Red Alert is the C&C offshoot which openly revels in it's hamminess. It was always wildly over the top, and it's storyline was ridiculous. Unlike C&C which was accidentally cheesy, Red Alert piles it on with time travel, massive stereotypes, altered histories and insane machines of war. Already in the opening 3 minutes of video we have Tim Curry, Peter Stormare, George Takei and an Albert Einstein lookalike paraded in front of our eyes, through a series of grandiose B-movie scenes, which set up the 'battle on three fronts' back-story on which to hang the game.
The Soviets have gone back in time and killed Albert Einstein in order to turn the tide of a war they were losing against the Allied West. They're successful and the new future Russia is in a victorious position astride Europe, only for George Takei's Empire of the Rising Sun to suddenly crash into the Soviet's exposed East flank. Cliches and accents abound, and YOU are chosen to defend against this new and overpowering threat.
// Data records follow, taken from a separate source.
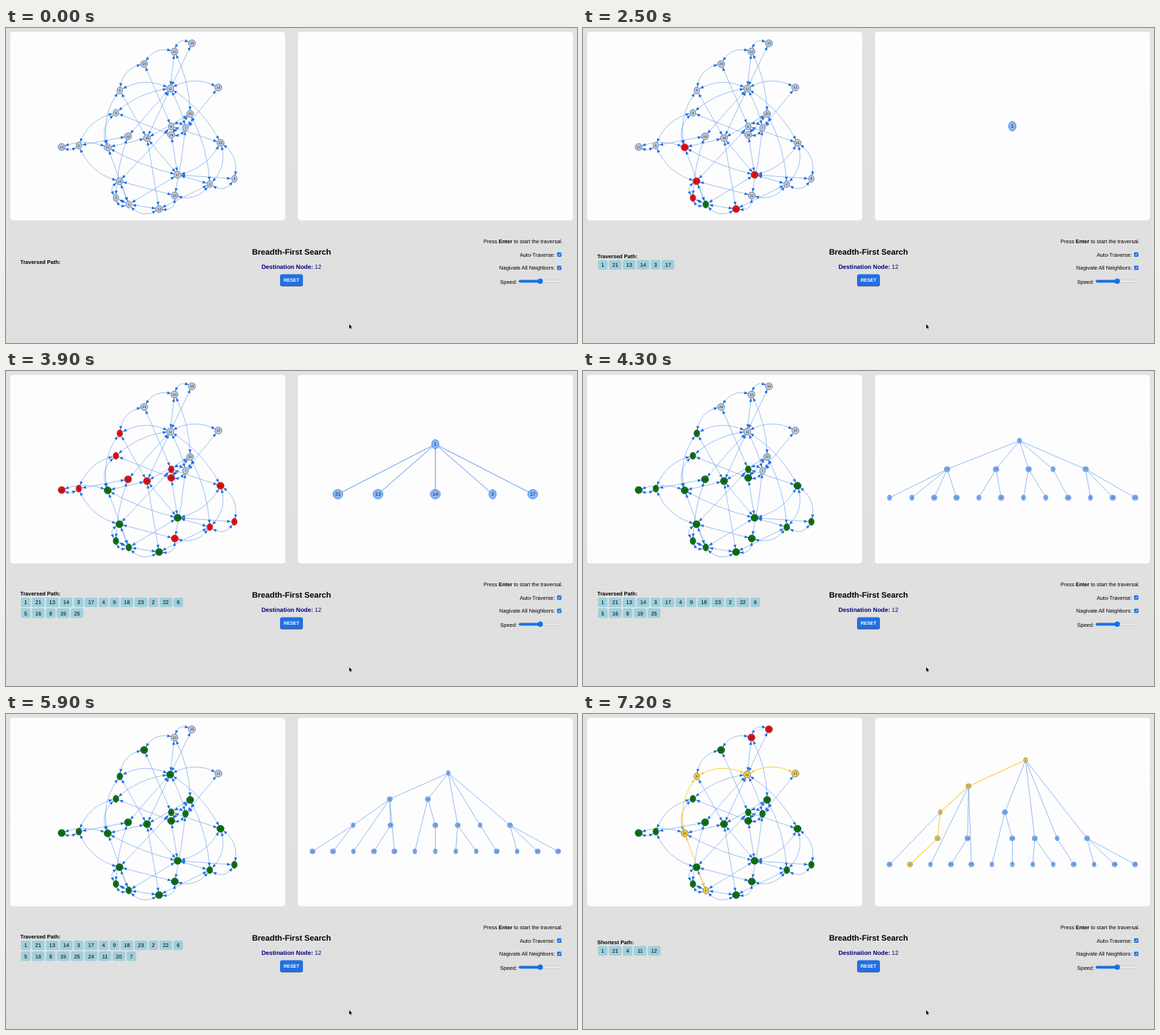
An HTML page with a canvas that plays this animation: 800 by 442 pixels, repeating every 7.3 s.

```html
<!DOCTYPE html>
<html lang="en">
<head>
<meta charset="utf-8">
<title>Breadth-First Search</title>
<style>
html, body { margin: 0; width: 100%; height: 100%; overflow: hidden; background: #e0e0e0; }
canvas { display: block; width: 800px; height: 442px; }
</style>
</head>
<body>
<canvas id="stage"></canvas>
<script>
const LOOP = 7300, START = 600, STEP = 720, LAST = 8;
const ROOT = 1, GOAL = 12;
const FONT = '"Liberation Sans", Arial, sans-serif';
const BLUE = '#1f6fe0', GOLD = '#f9d03f';
const RED_LOOK = ['#ec1014', '#a81a2c'], GREEN_LOOK = ['#077a10', '#0c4218'];
const GREY_LOOK = ['#cccccc', '#3d78cc'], GOLD_LOOK = ['#f8d03c', '#6c7788'];

const canvas = document.getElementById('stage');
const ctx = canvas.getContext('2d');
const dpr = window.devicePixelRatio || 1;
canvas.width = 800 * dpr;
canvas.height = 442 * dpr;

const clamp = (v, lo, hi) => Math.max(lo, Math.min(hi, v));
const mean = list => list.reduce((sum, v) => sum + v, 0) / list.length;

// Positions of nodes 1 to 25
const nodes = [
  [172, 247.5], [285.5, 219], [154, 238.5], [159.5, 87.5], [102, 165],
  [231.5, 138], [251.5, 140], [320, 211.5], [154, 119], [236, 33],
  [230, 85], [297.5, 83.5], [214.5, 254], [159, 215], [260.5, 21.5],
  [171, 152], [240.5, 206], [197.5, 154.5], [231.5, 150], [258, 120.5],
  [142.5, 167.5], [236.5, 235], [78, 167], [193.5, 50.5], [300.5, 161]
];
const at = id => nodes[id - 1];

// Neighbours of each node; "~" marks a straight edge, "^" one arching upwards
const links = `1:21~ 13 14~ 3 17~ 13~ 3~|21:4 9 18 23^ 17|13:2~ 22 18|14:6 5 22~ 3|3:16
|17:8~ 19 25 2~ 18|4:24 11 18|9:5 11 19|18:20 11|2:20 25 8 22|22:7|6:24 25 7 19
|5:16 23|16:11|8:25|19:7 20|25:11|24:10|11:10 15 12 7|20:10 7|7:12|10:15`;

// Outer and short edges bow away from the middle of the graph
function makeEdge(a, b, mark) {
  const [x0, y0] = at(a), [x1, y1] = at(b);
  const mx = (x0 + x1) / 2, my = (y0 + y1) / 2;
  const len = Math.hypot(x1 - x0, y1 - y0);
  const nx = (y1 - y0) / len, ny = (x0 - x1) / len;
  const out = (mx - 215) * nx + (my - 150) * ny;
  const size = Math.max(0, Math.abs(out) - 30) * 0.3 + Math.max(0, 40 - len) * 0.3;
  let bow = Math.sign(out) * Math.min(size, 10, len * 0.35);
  if (mark === '~') bow = 0;
  if (mark === '^') bow = -7 * Math.sign(ny);
  return { a, b, p: [x0, y0, mx + nx * bow * 2, my + ny * bow * 2, x1, y1] };
}
const edges = links.split('|').flatMap(part => {
  const [a, rest] = part.trim().split(':');
  return rest.split(' ').map(s => makeEdge(+a, parseInt(s), s.replace(/\d/g, '')));
});

// Breadth-first search
const parent = { [ROOT]: 0 };
const levels = [[ROOT]];
while (!(GOAL in parent)) {
  const next = [];
  for (const id of levels.at(-1))
    for (const { a, b } of edges) {
      const other = a === id ? b : b === id ? a : 0;
      if (!other || other in parent) continue;
      parent[other] = id;
      next.push(other);
    }
  levels.push(next);
}
const shortest = [];
for (let id = GOAL; id; id = parent[id]) shortest.unshift(id);
const onPath = id => shortest.includes(id);
const onRoute = (a, b) => onPath(a) && onPath(b) && (parent[a] === b || parent[b] === a);

// Leaves share the bottom row, every other node sits above its children
function layoutTree(ids) {
  const info = new Map(), leaves = [];
  const visit = id => {
    const kids = ids.filter(k => parent[k] === id);
    kids.forEach(visit);
    if (!kids.length) leaves.push(id);
    info.set(id, { kids, height: kids.length ? 1 + Math.max(...kids.map(k => info.get(k).height)) : 0 });
  };
  visit(ROOT);

  const n = leaves.length, cx = 601.5, cy = 137.8;
  const size = n > 1 ? Math.min(6.5, 344 / (n - 1) / 8.45) : 6.7;
  const half = Math.min(172, (n - 1) * 5.25 * size);
  const bulge = half < 172 ? 0.235 : 0;
  const gap = size * 10.8, depth = info.get(ROOT).height;
  for (const [id, item] of info) {
    if (item.kids.length) {
      item.x = cx + 0.73 * (mean(item.kids.map(k => info.get(k).x)) - cx);
    } else {
      const u = n > 1 ? leaves.indexOf(id) / (n - 1) * 2 - 1 : 0;
      item.x = cx + half * u * (1 + bulge * (1 - u * u));
    }
    item.y = cy + gap * (depth / 2 - item.height);
  }
  return { size, info };
}
const trees = levels.map((_, k) =>
  layoutTree(k < 4 ? levels.slice(0, k + 1).flat() : [...levels.slice(0, k).flat(), GOAL]));

function text(str, x, y, size, { bold, color = '#000', align = 'left' } = {}) {
  ctx.font = `${bold ? 'bold ' : ''}${size}px ${FONT}`;
  ctx.fillStyle = color;
  ctx.textAlign = align;
  ctx.fillText(str, x, y + size * 0.36);
  return ctx.measureText(str).width;
}

function box(x, y, w, h, r, fill, stroke) {
  ctx.beginPath();
  ctx.roundRect(x, y, w, h, r);
  ctx.fillStyle = fill;
  ctx.fill();
  if (!stroke) return;
  ctx.strokeStyle = stroke;
  ctx.lineWidth = 0.6;
  ctx.stroke();
}

function drawNode(id, x, y, rx, ry, font, [fill, border], width) {
  ctx.beginPath();
  ctx.ellipse(x, y, rx, ry, 0, 0, Math.PI * 2);
  ctx.fillStyle = fill;
  ctx.fill();
  ctx.strokeStyle = border;
  ctx.lineWidth = width;
  ctx.stroke();
  text(String(id), x, y, font, { color: '#222', align: 'center' });
}

function pointOn([x0, y0, cx, cy, x1, y1], t) {
  const u = 1 - t;
  return [u * u * x0 + 2 * u * t * cx + t * t * x1, u * u * y0 + 2 * u * t * cy + t * t * y1];
}

// Point of the curve at a given distance from its first end
function leave(p, dist) {
  let lo = 0, hi = 0.6;
  for (let i = 0; i < 14; i++) {
    const t = (lo + hi) / 2, [x, y] = pointOn(p, t);
    if (Math.hypot(x - p[0], y - p[1]) < dist) lo = t; else hi = t;
  }
  return pointOn(p, lo);
}

function arrow(p) {
  const [tx, ty] = leave(p, 5), [bx, by] = leave(p, 10.3);
  const len = Math.hypot(tx - bx, ty - by) || 1;
  const nx = (ty - by) / len * 2.1, ny = (bx - tx) / len * 2.1;
  ctx.beginPath();
  ctx.moveTo(tx, ty);
  ctx.lineTo(bx + nx, by + ny);
  ctx.lineTo(bx - nx, by - ny);
  ctx.fill();
}

function drawEdge({ p }, gold) {
  ctx.strokeStyle = gold ? GOLD : '#4d8eea';
  ctx.fillStyle = gold ? GOLD : BLUE;
  ctx.lineWidth = gold ? 1 : 0.55;
  ctx.beginPath();
  ctx.moveTo(p[0], p[1]);
  ctx.quadraticCurveTo(...p.slice(2));
  ctx.stroke();
  arrow(p);
  arrow([p[4], p[5], p[2], p[3], p[0], p[1]]);
}

function drawGraph(step) {
  const done = step >= LAST;
  const isGold = e => done && onRoute(e.a, e.b);
  edges.filter(e => !isGold(e)).forEach(e => drawEdge(e, false));
  edges.filter(isGold).forEach(e => drawEdge(e, true));
  nodes.forEach(([x, y], i) => {
    const id = i + 1;
    const age = step - 2 * levels.findIndex(l => l.includes(id));
    const look = done && onPath(id) ? GOLD_LOOK : age > 0 ? GREEN_LOOK : age === 0 ? RED_LOOK : GREY_LOOK;
    drawNode(id, x, y, id > 9 ? 4.9 : 3.8, 4.8, 5, look, 0.9);
  });
}

function drawTree(step) {
  if (step < 1) return;
  const done = step >= LAST;
  const { size, info } = trees[done ? 4 : Math.floor((step - 1) / 2)];
  const big = size > 5;
  for (const [id, { x, y }] of info) {
    const from = info.get(parent[id]);
    if (!from) continue;
    const gold = done && onRoute(id, parent[id]);
    ctx.strokeStyle = gold ? GOLD : '#4d8de9';
    ctx.lineWidth = gold ? 1.1 : big ? 0.9 : 0.6;
    ctx.beginPath();
    ctx.moveTo(from.x, from.y);
    ctx.lineTo(x, y);
    ctx.stroke();
  }
  for (const [id, { x, y }] of info) {
    const look = done && onPath(id) ? GOLD_LOOK : ['#8ab6fa', '#3b80e6'];
    drawNode(id, x, y, size * (id > 9 ? 1.06 : 0.77), size, size * 1.07, look, big ? 0.9 : 0.7);
  }
}

function drawPath(step) {
  const done = step >= LAST;
  const ids = done ? shortest : levels.slice(0, Math.floor(step / 2) + 1).flat();
  const y = 327.8 - 7.6 * Math.ceil(ids.length / 13);
  text(done ? 'Shortest Path:' : 'Traversed Path:', 20, y, 7.5, { bold: true });
  let x = 21;
  ids.forEach((id, i) => {
    if (i === 13) x = 21;
    const w = id > 9 ? 17.6 : 13.4, cy = y + 12 + 15.2 * Math.floor(i / 13);
    box(x, cy - 6.7, w, 13.4, 2, '#9fcfdc');
    text(String(id), x + w / 2, cy, 7.5, { align: 'center' });
    x += w + 1.95;
  });
}

function checkbox(label, y) {
  text(label, 769, y, 7.5, { align: 'right' });
  box(772.1, y - 3, 6.1, 6.1, 1.2, '#1470e8');
  ctx.strokeStyle = '#fff';
  ctx.lineWidth = 0.9;
  ctx.beginPath();
  ctx.moveTo(773.5, y + 0.2);
  ctx.lineTo(774.7, y + 1.4);
  ctx.lineTo(776.9, y - 1.5);
  ctx.stroke();
}

function drawControls() {
  text('Breadth-First Search', 400, 314, 11.2, { bold: true, align: 'center' });
  const color = '#000080';
  const w = text('Destination Node:', 358, 334.6, 8.45, { bold: true, color });
  text(' ' + GOAL, 358 + w, 334.6, 8.45, { color });

  box(384, 346.6, 32, 16, 3, '#3c4e68');
  box(384, 345.4, 32, 16, 3, '#216fe3');
  text('RESET', 400, 353.5, 6.6, { bold: true, color: '#fff', align: 'center' });

  let x = 669;
  x += text('Press ', x, 299.3, 7.5);
  x += text('Enter', x, 299.3, 7.5, { bold: true });
  text(' to start the traversal.', x, 299.3, 7.5);
  checkbox('Auto-Traverse:', 317.8);
  checkbox('Nagivate All Neighbors:', 336.5);

  text('Speed:', 716, 355.8, 7.5, { align: 'right' });
  box(718.6, 353.8, 60, 3.2, 1.6, '#efefef', '#b4b4b4');
  box(718.4, 353.6, 30, 3.6, 1.8, '#1470e8');
  ctx.beginPath();
  ctx.arc(748.5, 355.3, 3.7, 0, Math.PI * 2);
  ctx.fill();
}

function drawCursor() {
  ctx.beginPath();
  ctx.moveTo(480.8, 415.4);
  for (const [dx, dy] of [[0, 6.3], [1.4, 5.1], [2.3, 7.1], [3.3, 6.6], [2.4, 4.7], [4.2, 4.6]])
    ctx.lineTo(480.8 + dx, 415.4 + dy);
  ctx.closePath();
  ctx.strokeStyle = '#fff';
  ctx.lineWidth = 1;
  ctx.stroke();
  ctx.fillStyle = '#000';
  ctx.fill();
}

function draw(now) {
  const step = clamp(Math.floor((now % LOOP - START) / STEP), -2, LAST);
  ctx.setTransform(dpr, 0, 0, dpr, 0, 0);
  ctx.textRendering = 'geometricPrecision';
  const bg = ctx.createLinearGradient(0, 0, 0, 442);
  bg.addColorStop(0, '#e2e2e2');
  bg.addColorStop(1, '#dfdfdf');
  ctx.fillStyle = bg;
  ctx.fillRect(0, 0, 800, 442);
  for (const x of [5.2, 408.4]) box(x, 4.8, 386.6, 265.8, 5, '#fdfdfd', '#d3d3d3');
  drawGraph(step);
  drawTree(step);
  drawPath(step);
  drawControls();
  drawCursor();
}

const origin = performance.now();
function tick() {
  draw(performance.now() - origin);
  requestAnimationFrame(tick);
}
tick();
</script>
</body>
</html>
```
The first mission is to protect Leningrad. I'm given a sniper, Natasha, who can kill soldiers from a distance with one hit, and also call in air strikes. We bomb the gates of Leningrad to get access to the fortress there, and Natasha quickly dispatches the guards from the safety of a nearby building.
I'm then tasked with building 5 flak troopers, who are well equipped to deal with any armour or air units we come across.
|Flak troopers doing their job|
The Empire arrive with 8 huge gunboats, but Natasha can basically airstrike them without fear of reprisal so it's not that scary. I'm then given access to a GIANT ORBITING SPACE MAGNET that can pick enemy vehicles up and fling them out of the atmosphere.
That finishes off the last of the gunboats and it's cheers all round!
|Success! AND I rinsed that noob Oleg|
It turns out that this was just a feint by the Empire though, and they've 'thrust into our soft netherparts'. Off I go again to save the day!
This time, the AI commander gets control of Natasha, and I get to control some Sickles. These are three-legged pods with machine guns which can jump long distances and squash troops. We're tasked with moving into an old abandoned Soviet base which has been taken over by a circus (for some reason), so we can launch a satellite and then crash it into some Empire goons.
Things start off well and I move cautiously around the map picking up bonus troops (Tesla Troops and War Bears) and collecting secret power-ups.
I approach a slope with some unsuspecting Imps at the bottom, and select my units and set them to target the troops they will kill most easily (troops for Bears, vehicles for Tesla Troops with a surprise, flanking, jump attack from my Sickles). What I'd really like is to edge closer and closer with Natasha and take them out with airstrikes from range, but the AI has control of her, and she only moves behind my troops so I'd trigger the fight before she got to fire. Which is a shame.
Anyway my boys charge in and I expect a swift resolution, but no! The AI has moved Natasha right into the melee without firing! She is killed and the mission is over. I rail against the fact that a mission-reliant unit is under AI control for a bit, but then I realise that at any time I can give the AI orders, and that I should probably have done that.
In gaming, as in programming, it's ALWAYS MY FAULT.
|I think that guy's a bit annoyed that I let Natasha die...|